RD:You know, that is a funny question because, while we are very connected to the local arts community and the Third Ward community, we are not as connected with the Greater Houston area as much as I would like to think. It’s amazing that PRH has an international reputation while folks in Katy have no idea we exist! You can’t reach everyone obviously, so when new visitors come to PRH, we are excited to talk about the work we do and ask them to join the mailing list to stay connected. Even though we have been around for 20 years, there is still a lot that can be done in terms of audience/visitor development. It’s always good to make a new friend, so we hope to keep on reaching out while making sure our local Third Ward residents know that we are there to offer resources and serve them as much as we can.
A+C: I’m from Houston, grew up in Houston, but literally only heard about PRH when I was living abroad and looking into moving back. So, I see what you mean about locals not knowing about the space! In what ways are you all at PRH working to balance this: international vs. local visibility?
RD:It is a constant work in progress. We have also grown to have a number of “communities,” but at the end of the day, PRH is invested and committed to Third Ward. The beauty is being tied to (and responding to) the neighborhood while maintaining/initiating a global conversation.
A+C: I imagine the more well-known the space becomes the harder, yet more critical, it becomes to stay grounded in Third Ward’s community. Is that correct? In what ways have you addressed this issue?
RD:There are challenges because in order to stay grounded to Third Ward, we have to be fluid and respond to the changes of the neighborhood. I think we address this through affordable housing, and the plan to develop more housing; providing tutoring for residents; creating economic opportunities for residents through monthly markets; empowering folks share their talents through community talent show (which happens in conjunction with the monthly markets); and providing a social safety net for women, their children, and families.
A+ C: Lastly, can you tell me a little about the current Round? The ideas behind it–it’s predominately women artists, right? Was this deliberate?
RD: I was really interested in ideas of Labor – as an open-ended exploration.

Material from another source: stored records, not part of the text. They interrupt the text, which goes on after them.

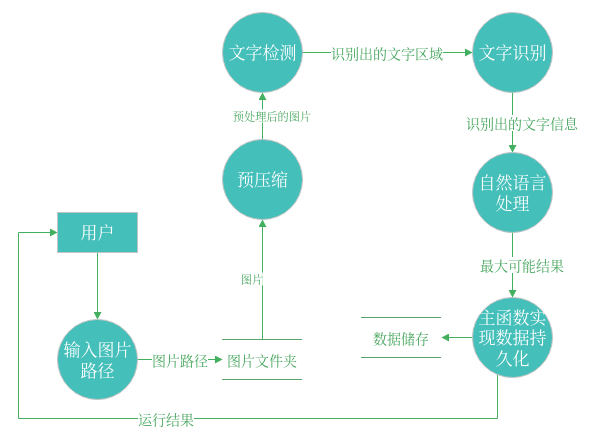
<!DOCTYPE html>
<html lang="zh-CN">
<head>
<meta charset="utf-8">
<title>数据流图</title>
<style>
:root {
  --paper: #ffffff;
  --node: #45bfba;
  --node-edge: #c3c3c3;
  --node-text: #ffffff;
  --flow: #43b060;
  --flow-text: #45a55c;
  --store-line: #5aa56c;
}
* { box-sizing: border-box; }
html, body { margin: 0; overflow: hidden; background: var(--paper); }
.diagram {
  position: relative;
  width: 592px;
  height: 439px;
  overflow: hidden;
  background: var(--paper);
  font-family: "Noto Serif CJK SC", "Noto Serif", serif;
}
.flows { position: absolute; inset: 0; display: block; }
.flows path { fill: none; stroke: var(--flow); stroke-width: 1; }
.flows marker path { fill: var(--flow); stroke: none; }
.node, .store, .label {
  position: absolute;
  display: flex;
  align-items: center;
  justify-content: center;
  text-align: center;
  white-space: nowrap;
}
.node {
  width: 81px;
  height: 81px;
  background: var(--node);
  border: 1px solid var(--node-edge);
  color: var(--node-text);
  font-size: 17px;
  line-height: 20.5px;
}
.process { border-radius: 50%; }
.entity { height: 41px; }
.store {
  width: 80px;
  height: 41px;
  border: solid var(--store-line);
  border-width: 1px 0;
  color: var(--flow-text);
  font-size: 14px;
  line-height: 20px;
}
.label {
  transform: translate(-50%, -50%);
  background: var(--paper);
  color: var(--flow-text);
  font-size: 14px;
  line-height: 16px;
}
.small { font-size: 11.2px; line-height: 13px; }
</style>
</head>
<body>
<main class="diagram">
  <svg class="flows" width="592" height="439" viewBox="0 0 592 439" aria-hidden="true">
    <defs>
      <marker id="arrow" markerUnits="userSpaceOnUse" markerWidth="8" markerHeight="8" refX="7" refY="4" orient="auto">
        <path d="M0 0L7.5 4L0 8Z"/>
      </marker>
    </defs>
    <g marker-end="url(#arrow)">
      <path marker-end="url(#arrow)" d="M97.5 252V319"/>
      <path marker-end="url(#arrow)" d="M137 359.5H222"/>
      <path marker-end="url(#arrow)" d="M262.5 339V220"/>
      <path marker-end="url(#arrow)" d="M262.5 140V93"/>
      <path marker-end="url(#arrow)" d="M302 52.5H472"/>
      <path marker-end="url(#arrow)" d="M512.5 92V152"/>
      <path marker-end="url(#arrow)" d="M512.5 232V297"/>
      <path marker-end="url(#arrow)" d="M472 337.5H442"/>
      <path marker-end="url(#arrow)" d="M497.5 375V418.5H18.5V232.5H57"/>
    </g>
  </svg>

  <div class="node entity" style="left:57px;top:212px">用户</div>
  <div class="node process" style="left:57px;top:319px">输入图片<br>路径</div>
  <div class="node process" style="left:222px;top:139px">预压缩</div>
  <div class="node process" style="left:222px;top:12px">文字检测</div>
  <div class="node process" style="left:472px;top:12px">文字识别</div>
  <div class="node process" style="left:472px;top:152px">自然语言<br>处理</div>
  <div class="node process" style="left:472px;top:297px">主函数实<br>现数据持<br>久化</div>

  <div class="store" style="left:222px;top:339px">图片文件夹</div>
  <div class="store" style="left:361px;top:317px">数据储存</div>

  <div class="label" style="left:180px;top:360px">图片路径</div>
  <div class="label small" style="left:252px;top:279px">图片</div>
  <div class="label small" style="left:272px;top:116px">预处理后的图片</div>
  <div class="label" style="left:387px;top:53px">识别出的文字区域</div>
  <div class="label" style="left:522px;top:123px">识别出的文字信息</div>
  <div class="label" style="left:522px;top:265px">最大可能结果</div>
  <div class="label" style="left:166px;top:419px">运行结果</div>
</main>
</body>
</html>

Process and Action emerged from me asking a set of questions, and I wanted artists to think about those [questions] and respond in their own way. As you can see, there are a number of responses that look at, to name a few, motherhood, which we often don’t attach to Labor [although it] is an act of labor and certainly connected to unwaged labor; parental-leave inequalities in the work place; international protest sourced by women and for women; and immigration. The artists will each lead a lecture in the Consciousness-Raising Lecture Series, which will kick off on December 2, 2014 with RosineKouamen, as a way to connect specific parts of their installations to the public to explore ideas in a deeper way.
In our 20-year history, I noticed that we have not had a Round dedicated to all female voices, and I wanted to change that. There are so many thoughtful female artists working in the city and beyond, and I wanted to highlight them. It is also a nod to the Young Mothers Residential Program, which is made of up women, and given the fact that this is the Round that closes are 20th anniversary celebration, I wanted to make an informal highlight.
– CHARISSE PEARLINA WESTON